Storeyville by Santoro
Storeyville by Frank Santoro. 2005. 40p., tabloid size newsprint, 3 color. Out of print and apparently kind of rare. You might still get a copy here (it’s where I got mine).
Having already twice raved about Frank Santoro’s work, it should not be a surprise to you, kind reader, that I will now rave about this, his earliest comic, Storeyville. I tracked this down at the one place it seems to be available and I am glad to have done so. This is a marvelous work, different than Chimera or Incanto, more narrative, more conventional, but still beautifully drawn.
Storeyville takes place in what I imagine is the Depression era. The protagonist, Will, is a hobo who starts out the story in Pittsburgh. After a meeting with an old acquaintance he travels to Montreal to track down his old friend Reverend Rudy. He and the Reverend were once close friends who lost contact with each other after a motorcycle (“horseless carriage” which tells you a little by way of time period) accident while being chased by the law. Rudy, having been injured, convinces Will to flee. Will still feels guilty about the incident and, in his shiftless life, feels that if he finds Rudy he will once again be on some kind of path. Will does find Rudy working as a first mate on a boat docked in Montreal. They converse and Rudy convinces Will to go about his life.
With Will’s search for forgiveness and direction from the “Reverend” (no explanation if Rudy is a real preacher of some kind), one can easily read a religious theme into the story. Though, there is little more to be said on that account, as in the end, Will is convinced to go about his life with the Reverend. There is little more to the story, an interesting but not particularly great narrative.
Santoro’s drawing and the way he alters it during the story is the part of this comic that really impresses.. He wields a variety of tools and styles that all meld perfectly. When the story begins in Pittsburgh, he uses a lot of drawings that have the air of being sketches from life or at least photo reference. The landscape and architecture are distinctive, detailed, and delightful. The strong sense of place that is evoked throughout the comic is in sharp contrast to the ethereal settings of Chimera or Incanto. Here, place is as important an part of the story as character. These drawings are not background images, but full-fledged foci of the panels.
Here we see the contrast between a pencilled, realist cityscape and inked simplified figures. (Sorry, colors are a little washed out in my scans.)

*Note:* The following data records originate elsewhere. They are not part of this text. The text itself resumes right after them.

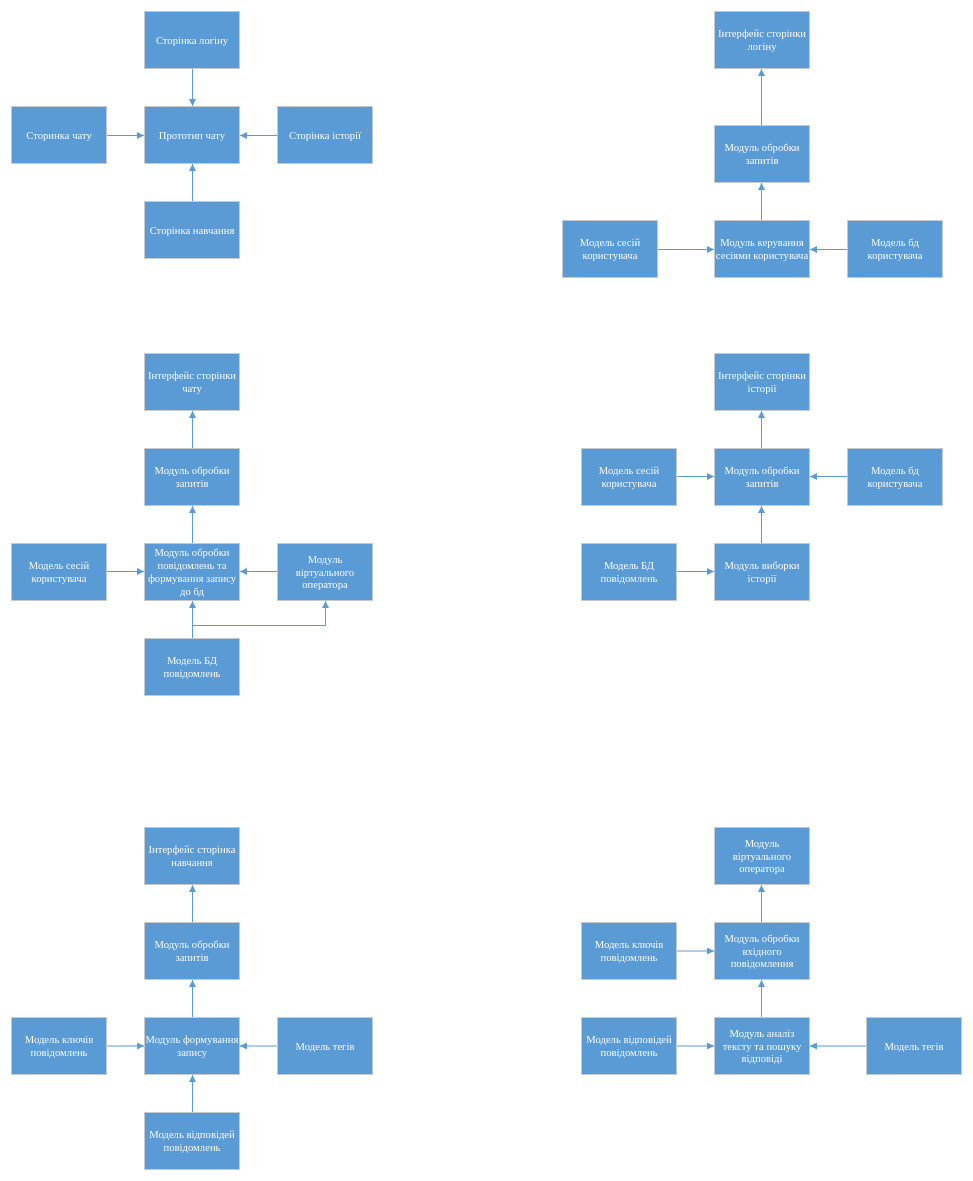
<!DOCTYPE html>
<html lang="uk">
<head>
<meta charset="utf-8">
<title>Схеми модулів чату</title>
<style>
:root {
  --paper: #ffffff;
  --node: #5b9bd5;
  --node-edge: #c3cad2;
  --label: #ffffff;
  --line: #5b9bd5;
}
* { box-sizing: border-box; }
html, body { margin: 0; padding: 0; }
body { width: 973px; height: 1181px; overflow: hidden; background: var(--paper); }
.board { position: relative; width: 973px; height: 1181px; overflow: hidden; }
.links { position: absolute; left: 0; top: 0; fill: none; stroke: var(--line); stroke-width: 1; }
.links marker path { fill: var(--line); stroke: none; }
.links path.link { marker-end: url(#arrow); }
.diagram { margin: 0; }
.node {
  position: absolute;
  left: var(--x);
  top: var(--y);
  width: 96px;
  height: 58px;
  margin: 0;
  display: flex;
  align-items: center;
  justify-content: center;
  background: var(--node);
  border: 1px solid var(--node-edge);
  color: var(--label);
  font: 10.67px/12.8px "Liberation Serif", "Times New Roman", serif;
  text-align: center;
  white-space: nowrap;
}
</style>
</head>
<body>
<main class="board">
  <svg class="links" width="973" height="1181" viewBox="0 0 973 1181" aria-hidden="true">
    <defs>
      <marker id="arrow" markerUnits="userSpaceOnUse" markerWidth="7" markerHeight="7" refX="7" refY="3.5" orient="auto">
        <path d="M0 0L7 3.5L0 7Z"/>
      </marker>
    </defs>
    <g id="links-prototype">
      <path class="link" d="M192.5 69V106"/>
      <path class="link" d="M107 135.5H144"/>
      <path class="link" d="M277 135.5H240"/>
      <path class="link" d="M192.5 202V164"/>
    </g>
    <g id="links-login">
      <path class="link" d="M761.5 126V69"/>
      <path class="link" d="M761.5 221V183"/>
      <path class="link" d="M657 249.5H714"/>
      <path class="link" d="M847 249.5H810"/>
    </g>
    <g id="links-chat">
      <path class="link" d="M192.5 448V411"/>
      <path class="link" d="M192.5 543V506"/>
      <path class="link" d="M107 571.5H144"/>
      <path class="link" d="M277 571.5H240"/>
      <path class="link" d="M192.5 638V601"/>
      <path class="link" d="M192.5 638V625.5H325.5V601"/>
    </g>
    <g id="links-history">
      <path class="link" d="M761.5 448V411"/>
      <path class="link" d="M761.5 543V506"/>
      <path class="link" d="M676 476.5H714"/>
      <path class="link" d="M847 476.5H810"/>
      <path class="link" d="M676 571.5H714"/>
    </g>
    <g id="links-training">
      <path class="link" d="M192.5 922V885"/>
      <path class="link" d="M192.5 1017V980"/>
      <path class="link" d="M107 1046H144"/>
      <path class="link" d="M277 1046H240"/>
      <path class="link" d="M192.5 1112V1075"/>
    </g>
    <g id="links-operator">
      <path class="link" d="M761.5 922V885"/>
      <path class="link" d="M761.5 1017V980"/>
      <path class="link" d="M676 951H714"/>
      <path class="link" d="M676 1046H714"/>
      <path class="link" d="M866 1046H810"/>
    </g>
  </svg>

  <section class="diagram" aria-label="Прототип чату">
    <p class="node" style="--x:144px;--y:11px">Сторінка логіну</p>
    <p class="node" style="--x:11px;--y:106px">Сторинка чату</p>
    <p class="node" style="--x:144px;--y:106px">Прототип чату</p>
    <p class="node" style="--x:277px;--y:106px">Сторінка історії</p>
    <p class="node" style="--x:144px;--y:201px">Сторінка навчання</p>
  </section>

  <section class="diagram" aria-label="Сторінка логіну">
    <p class="node" style="--x:714px;--y:11px">Інтерфейс сторінки<br>логіну</p>
    <p class="node" style="--x:714px;--y:125px">Модуль обробки<br>запитів</p>
    <p class="node" style="--x:562px;--y:220px">Модель сесій<br>користувача</p>
    <p class="node" style="--x:714px;--y:220px">Модуль керування<br>сесіями користувача</p>
    <p class="node" style="--x:847px;--y:220px">Модель бд<br>користувача</p>
  </section>

  <section class="diagram" aria-label="Сторінка чату">
    <p class="node" style="--x:144px;--y:353px">Інтерфейс сторінки<br>чату</p>
    <p class="node" style="--x:144px;--y:448px">Модуль обробки<br>запитів</p>
    <p class="node" style="--x:11px;--y:543px">Модель сесій<br>користувача</p>
    <p class="node" style="--x:144px;--y:543px">Модуль обробки<br>повідомлень та<br>формування запису<br>до бд</p>
    <p class="node" style="--x:277px;--y:543px">Модуль<br>віртуального<br>оператора</p>
    <p class="node" style="--x:144px;--y:638px">Модель БД<br>повідомлень</p>
  </section>

  <section class="diagram" aria-label="Сторінка історії">
    <p class="node" style="--x:714px;--y:353px">Інтерфейс сторінки<br>історії</p>
    <p class="node" style="--x:581px;--y:448px">Модель сесій<br>користувача</p>
    <p class="node" style="--x:714px;--y:448px">Модуль обробки<br>запитів</p>
    <p class="node" style="--x:847px;--y:448px">Модель бд<br>користувача</p>
    <p class="node" style="--x:581px;--y:543px">Модель БД<br>повідомлень</p>
    <p class="node" style="--x:714px;--y:543px">Модуль виборки<br>історії</p>
  </section>

  <section class="diagram" aria-label="Сторінка навчання">
    <p class="node" style="--x:144px;--y:827px">Інтерфейс сторінка<br>навчання</p>
    <p class="node" style="--x:144px;--y:922px">Модуль обробки<br>запитів</p>
    <p class="node" style="--x:11px;--y:1017px">Модель ключів<br>повідомлень</p>
    <p class="node" style="--x:144px;--y:1017px">Модуль формування<br>запису</p>
    <p class="node" style="--x:277px;--y:1017px">Модель тегів</p>
    <p class="node" style="--x:144px;--y:1112px">Модель відповідей<br>повідомлень</p>
  </section>

  <section class="diagram" aria-label="Віртуальний оператор">
    <p class="node" style="--x:714px;--y:827px">Модуль<br>віртуального<br>оператора</p>
    <p class="node" style="--x:581px;--y:922px">Модель ключів<br>повідомлень</p>
    <p class="node" style="--x:714px;--y:922px">Модуль обробки<br>вхідного<br>повідомлення</p>
    <p class="node" style="--x:581px;--y:1017px">Модель відповідей<br>повідомлень</p>
    <p class="node" style="--x:714px;--y:1017px">Модуль аналіз<br>тексту та пошуку<br>відповіді</p>
    <p class="node" style="--x:866px;--y:1017px">Модель тегів</p>
  </section>
</main>
</body>
</html>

In contrast to the realistic looking settings, the characters are much more abstract. Santoro alters the level of abstraction and detail as needed for differing effects, occasionally veering into sketchy figures that look more like the structures on which a drawing would be built than an actual drawing itself. These abstracted figures hold an impressive amount of information and emotion in their postures and staging. The way Santoro draws his characters moving and interacting shows a real knowledge of how people really act.
An example of the very sketchy, structural figures.
Occasionally the realistic landscapes become abstract, almost completely abstract at times, particularly during the period where Jim hops trains between cities and in the later part of the story at the port and sea.
Click for a view of six panels. We can here see the multiple medias used as well as the way Santoro abstracts the art. In panels 2 and 3, we see the way the art changes style to change the focus. The buildings lose weight as the focus shifts to the arriving train.
The art is drawn with pencil and pen as well as washes of grey, yellow, and brown. The contrast between the pencils lines and the ink lines (or spot blacks) is well used, the pencils often serving to delineate objects at a distance, disappearing into the background, or even metaphorically at a distance (memory or thought). The yellow and brown washes are frequently used as abstract color fields in the backgrounds.
Every page is taken up by 15 square, gutterless panels. Santoro varies the pacing of these panels by using a wandering eye on the landscapes and scenes, particularly in the spaces between the conversation and action scenes. The use of these landscapes and settings show a narrative style that is rare in comics. These elements are usually relegated to backgrounds, theater dressing for the actions of the characters, but Santoro uses them as importance narrative elements in themselves, creating mood through these landscapes as well as thematically evoking Jim’s sense of displacement in the world.
Here we see some of the posing Santoro uses with his figures (particularly in the leftmost characters in each panel. We also see the way the pencil lines are contrasted with the ink lines to add detail and distance. (Click image for larger.)
Paging through Storeyville, looking for images to scan, I wanted to scan everything. This is one of the most visually attractive comics I’ve read all year. That Santoro stopped making comics for 10 years (or at least stopped publishing them) is a damn shame. It is so rare to see this kind of stylistic variety or even the slight range of media he uses (more than just ink). How about a reprint of this someone? A nice oversize reprint of this and Chimera would be awesome.
I need to end by mentioning the ending of the comic. The last two pages are spare and beautiful. The 15 panels that make up each page are here set to showing one (or is it two?) image. About three quarters of the way down the page a yellow field above is separated from a brown field below by a thin white stripe. The only thing to enter these two pages of color fields is a ship, sailing away, perfectly placed in the eleventh panel of the left page. It’s mast just peaking past the top border of that panel. It’s a beautiful, quiet, and open spread that ends the comic with both serenity and expansiveness.